This country is so vast that you could spend years travelling around it and still not see everything! So far, I’ve only explored two key areas and have not yet had a chance to post my thoughts on either, though I would highly recommend both. First, and possibly the most obvious, is the Golden Triangle circuit around Rajasthan. I flew into Delhi (this was my lest favourite place in India, so I wouldn’t stay long again) and then went to Agra for a day to see the spectacular Taj Mahal (I didn’t think it could match the expectations that had been set, but it really did, and more!) and all of the other temples in the area. From here I took the crowded and chaotic train to Jaipur, the pink city, which was a fantastic city to explore without the same pressing poverty as Delhi. The trip from Jaipur to Jodhpur was done by night sleeper train (this journey could have a post all to itself but I’ll save the stories for another time!) and I fell in love with this quiet blue city and its watchful fort nestled up in the hills. The trip finished in Udaipur, the city of lakes, which centres around a peaceful lake and the pristine Lake Palace. You can see the pictures from the trip on Facebook to get an idea of where these creative city names come from!
The other trip that I would suggest for those looking for a less stressful tour and quieter pace of life, would be to head to Kerala. You step into a time warp drifting along the backwaters on a houseboat, nothing to disturb the peace and tranquility except for delicate birdsong and the regular slurp of the ‘driver’s’ pole, gently pushing you along. I flew into Kochi/Cochin, a delightfully sleepy little town with amazingly fresh seafood, beautiful photo opportunities of sunset over the nets, and alcohol served on the street, cleverly disguised in teapots! It is easy to do an overnight trip from here up to the tea plantations of Munnar, staying on the mountainside and waking up to a nice fresh brew!
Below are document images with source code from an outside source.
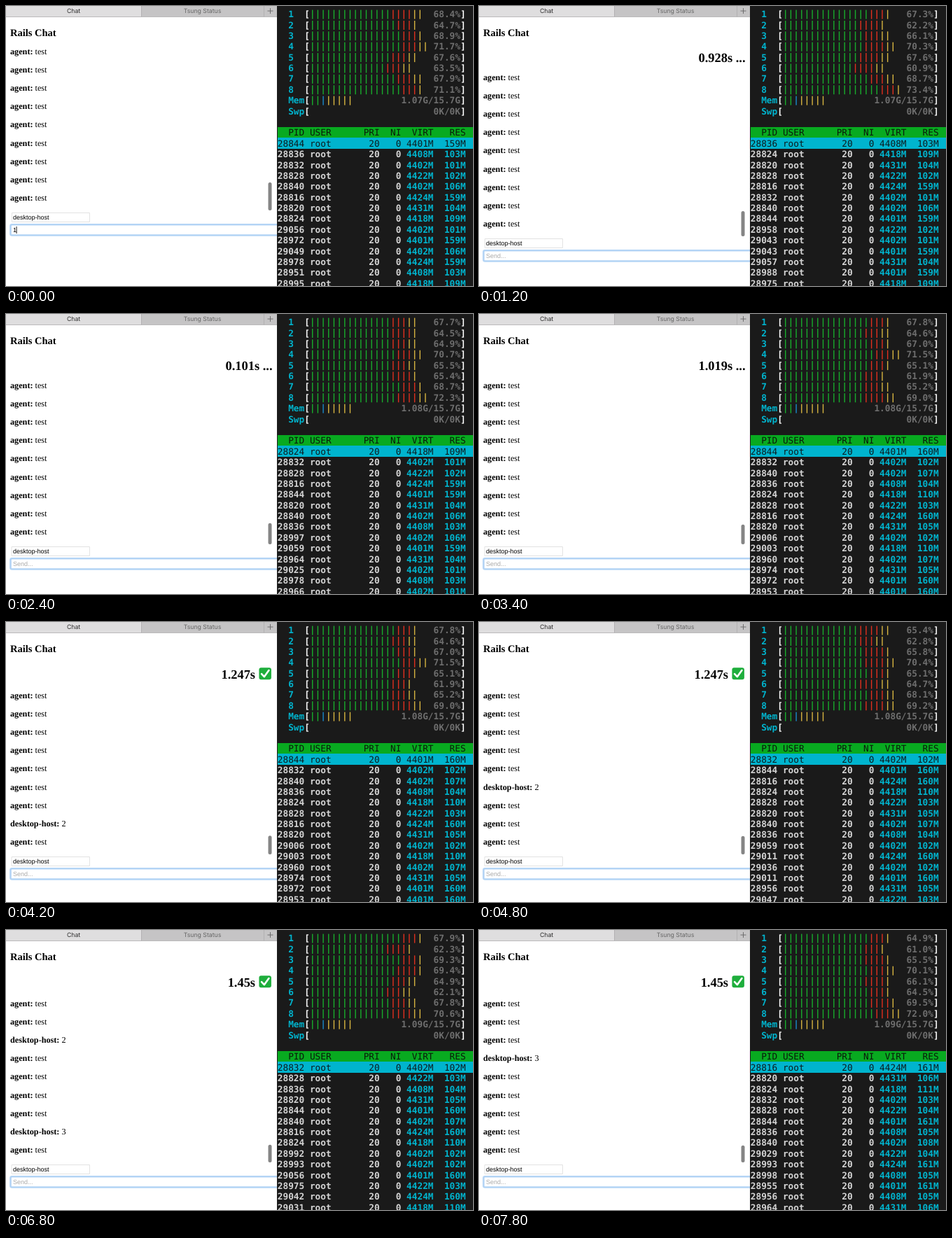
Animation, 667 px wide and 400 px high, one loop 8 s. Source, as an HTML page with a canvas:

```html
<!DOCTYPE html>
<html lang="en">
<head>
<meta charset="utf-8">
<title>Chat load test</title>
<style>
  html, body { margin: 0; width: 100%; height: 100%; overflow: hidden; background: #fff; }
  canvas { display: block; width: 667px; height: 400px; }
</style>
</head>
<body>
<canvas id="stage"></canvas>
<script>
const LOOP = 8000, STEP = 200;
const SERIF = '"Liberation Serif", serif';
const SANS = '"Liberation Sans", sans-serif';
const UI = 'Inter, sans-serif';
const MONO = '12.76px "DejaVu Sans Mono", monospace';
const CYAN = '#00b4ce', GREY = '#6e6e6e', LIGHT = '#d4d4d4', WHITE = '#f4f4f4', DARK = '#1a1a1a';
const BAR = { g: '#18ac2c', r: '#e0301f', y: '#d6b440', b: '#1a8acb' };

const canvas = document.getElementById('stage');
const ratio = window.devicePixelRatio || 1;
canvas.width = 667 * ratio;
canvas.height = 400 * ratio;
const ctx = canvas.getContext('2d');
ctx.scale(ratio, ratio);
if ('textRendering' in ctx) ctx.textRendering = 'geometricPrecision';

function box(x, y, w, h, color) {
  ctx.fillStyle = color;
  ctx.fillRect(x, y, w, h);
}

function pill(x, y, w, h, radius, color) {
  ctx.fillStyle = color;
  ctx.beginPath();
  ctx.roundRect(x, y, w, h, radius);
  ctx.fill();
}

function outline(x, y, w, h, color, width, radius = 0) {
  ctx.strokeStyle = color;
  ctx.lineWidth = width;
  ctx.beginPath();
  ctx.roundRect(x, y, w, h, radius);
  ctx.stroke();
}

function label(str, x, y, font, color = '#000', align = 'left') {
  ctx.font = font;
  ctx.fillStyle = color;
  ctx.textAlign = align;
  ctx.fillText(str, x, y);
  return ctx.measureText(str).width;
}

// Repeatable noise in 0..1.
function noise(a, b) {
  const s = Math.sin(a * 127.1 + b * 311.7 + 7) * 43758.5453;
  return s - Math.floor(s);
}

// ---- Chat window ----

const SELF = 'desktop-host', OTHER = 'agent';
const LINE = 26.1;

// Timer runs from origin at the given rate until done.
const posts = [
  { typed: 0, sent: 200, origin: 189, rate: 0.918, done: 1400, total: '1.102' },
  { typed: 2000, sent: 2400, origin: 2290, rate: 0.918, done: 3800, total: '1.247' },
  { typed: 5000, sent: 5200, origin: 5000, rate: 1.227, done: 6200, total: '1.45' }
];

// Log length over time, linear between these points.
const growth = [[0, 55], [1400, 63], [2400, 73], [3800, 81], [4800, 84], [6000, 85], [6200, 86], [7800, 91]];

function logLength(t) {
  const i = Math.max(1, growth.findIndex(([time]) => time >= t));
  const [t0, n0] = growth[i - 1], [t1, n1] = growth[i];
  return Math.floor(n0 + (n1 - n0) * (t - t0) / (t1 - t0) + 1e-6);
}

function tabs() {
  box(0, 0, 387, 15.5, '#c5c4c5');
  box(0, 0, 193, 15.5, '#dfdedf');
  box(193, 0, 0.8, 15.5, '#aeadae');
  box(368, 0, 0.8, 15.5, '#aeadae');
  box(0, 15, 387, 0.8, '#b2b1b2');
  label('Chat', 96.5, 10.3, `8.7px ${UI}`, '#2c2c2c', 'center');
  label('Tsung Status', 280.5, 10.3, `8.7px ${UI}`, '#656565', 'center');
  box(373.5, 6.6, 8, 0.9, '#666');
  box(377, 3, 0.9, 8, '#666');
}

function checkMark(x, y) {
  pill(x, y, 17.5, 17, 3, '#1eae3c');
  ctx.strokeStyle = '#fff';
  ctx.lineWidth = 2.6;
  ctx.lineCap = ctx.lineJoin = 'round';
  ctx.beginPath();
  ctx.moveTo(x + 3.6, y + 9);
  ctx.lineTo(x + 7.4, y + 13);
  ctx.lineTo(x + 14, y + 3.8);
  ctx.stroke();
}

function chat(t) {
  box(0, 0, 387, 400, '#fff');
  tabs();
  label('Rails Chat', 6, 43.4, `bold 14.5px ${SERIF}`);

  const current = posts.filter(p => t >= p.sent).pop();
  const done = current && t >= current.done;
  const shift = !current ? 0 : done ? 40 : 37;
  const timerFont = `bold 18.4px ${SERIF}`;
  if (done) {
    label(current.total + 's', 356, 81, timerFont, '#000', 'right');
    checkMark(361.4, 65.2);
  } else if (current) {
    const seconds = +((t - current.origin) * current.rate / 1000).toFixed(3);
    label(seconds + 's ...', 380.5, 80, timerFont, '#000', 'right');
  }

  const count = logLength(t);
  for (let i = 0; i < 9; i++) {
    const index = count - 9 + i;
    const post = posts.findIndex(p => t >= p.done && logLength(p.done) - 1 === index);
    const y = 69 + shift + i * LINE;
    const w = label((post < 0 ? OTHER : SELF) + ':', 6, y, `bold 12.2px ${SERIF}`);
    label(post < 0 ? 'test' : String(post + 1), 6 + w + 3, y, `12.2px ${SERIF}`);
  }

  const thumb = 2200 / count;
  pill(374.5, 292 + shift - thumb, 5, thumb, 2.5, '#858585');

  outline(8.5, 295.5 + shift, 111, 13, '#e2e2e2', 1);
  label(SELF, 10, 305.3 + shift, `9px ${SANS}`);
  outline(6.5, 312.3 + shift, 400, 15.2, '#b3d4f5', 2.6, 2);
  const draft = posts.findIndex(p => t >= p.typed && t < p.sent);
  const y = 323 + shift;
  if (draft < 0) {
    label('Send...', 10, y, `9px ${SANS}`, '#a9a9a9');
  } else {
    label(String(draft + 1), 10, y, `9px ${SANS}`);
    box(14.6, 315 + shift, 0.9, 10, '#000');
  }
}

// ---- Process monitor ----

const LEFT = 387.8, COL = 7.68, ROW = 15.38;
const CORES = 8, WORKERS = 8, ROWS = 14;
const REFRESH = 1500, PHASE = 1300;

function put(col, row, str, color, bold = true) {
  ctx.font = (bold ? 'bold ' : '') + MONO;
  ctx.fillStyle = color;
  ctx.textAlign = 'left';
  [...str].forEach((ch, i) => {
    if (ch !== ' ') ctx.fillText(ch, LEFT + (col + i) * COL, 16.2 + row * ROW);
  });
}

function meter(row, name, bars, value) {
  put(2, row, name, CYAN);
  put(5, row, '[', WHITE);
  [...bars].forEach((c, i) => {
    box(LEFT + (6.5 + i) * COL - 0.7, 5.6 + row * ROW, 1.4, 13, BAR[c]);
  });
  put(34 - value.length, row, value, GREY);
  put(34, row, ']', WHITE);
}

// Every fourth core runs lighter; user time is green, system red, the rest yellow.
function core(i, n) {
  const load = 67 - 4 * Math.cos((i - 1) * Math.PI / 2) + 5 * (noise(i, n) - 0.5);
  const total = Math.ceil(load * 0.28) + 1;
  const system = noise(i, n + 20) > 0.7 ? 4 : 3;
  const other = noise(i, n + 40) > 0.55 ? 2 : 1;
  const bars = 'g'.repeat(total - system - other) + 'r'.repeat(system) + 'y'.repeat(other);
  meter(i, String(i + 1), bars, load.toFixed(1) + '%');
}

// The workers lead the list in changing order, followed by some of their threads.
function processes(n) {
  const order = [...Array(WORKERS).keys()].sort((a, b) => noise(a, n) - noise(b, n));
  return Array.from({ length: ROWS }, (_, i) => {
    const isWorker = i < WORKERS;
    const slot = isWorker ? order[i] : Math.floor(noise(i, n) * WORKERS);
    const pid = isWorker ? 28816 + slot * 4 : 28948 + Math.floor(noise(i, n + 60) * 112);
    const virt = 4397 + Math.floor(noise(slot, 3) * 42);
    const heavy = slot % (WORKERS - 1) === 0;
    const res = (heavy ? 159 : 101 + Math.floor(noise(slot, 5) * 9)) + Math.floor(n / 3);
    return { pid, virt, res };
  });
}

function monitor(t) {
  const n = Math.floor((t + PHASE) / REFRESH);
  box(387, 0, 280, 400, DARK);

  for (let i = 0; i < CORES; i++) core(i, n);
  meter(8, 'Mem', 'ggbyyyyy', (1.069 + n * 0.0035).toFixed(2) + 'G/15.7G');
  meter(9, 'Swp', '', '0K/0K');

  box(388, 173, 279, 15, '#08aa20');
  box(388, 188, 279, 16, CYAN);
  put(0, 11, '  PID USER      PRI  NI  VIRT   RES', '#0a1a0a', false);

  processes(n).forEach(({ pid, virt, res }, i) => {
    const picked = i === 0, row = 12 + i;
    put(0, row, pid + ' root       20   0', picked ? '#0c1c20' : LIGHT, !picked);
    put(24, row, `${virt}M  ${res}M`, picked ? '#0c1c20' : CYAN, !picked);
  });
}

let shown = -1;
function frame() {
  const t = Math.floor(performance.now() % LOOP / STEP) * STEP;
  if (t !== shown) {
    shown = t;
    chat(t);
    monitor(t);
  }
  requestAnimationFrame(frame);
}
frame();
</script>
</body>
</html>
```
We took the houseboat from Alleppey and after several days of floating along the palm-fringe network of rivers, we took the train further down the coast (hanging out of the door most of the way, and causing excitement amongst the school girls!) This particular trip finished in Varkala, an amazing little resort situated on a clifftop, with beaches on each side and a stream of huts selling Tibetan silver and momos (see the post on my trip to Tibet) and offering a fantastic selection of Ayurvedic massage and yoga, and we finally flew out from Trivandrum. I would be very tempted to head back here, even just for a long weekend, but I would also like to see Goa, so I may do this first as it can be done so easily from Dubai.
So that’s it, my (brief – oops!) list of recommendations, there are so many more I would like to include, for example I had some amazing experiences in Lebanon and Syria, and I know friends who had a fantastic trip to Yemen, but unfortunately given the political climate and conflict in each place, the other destinations I have detailed above would make for a more relaxed and less fraught trip (for those travelling and the ones at home!) In addition, I would love to include so many more amazing staycations here in the UAE on this list (some of my favourite local hotel breaks here) but for today I wanted to focus on getting out of the UAE.
For me, I fancy trying somewhere new this month. I had been looking at East Africa for safaris in either Kenya, Tanzania, Uganda, Rwanda or Ethiopia, but this is proving to be more expensive than a new business owner should probably be contemplating right now! The other options are to head to Morocco or Cyprus (still not too far to fly for a week) or an exotic island retreat for a spot of sun worshipping and diving in somewhere like the Maldives, Mauritius, the Seychelles, Zanzibar or Madagascar – any thoughts or recommendations for me, please let me know!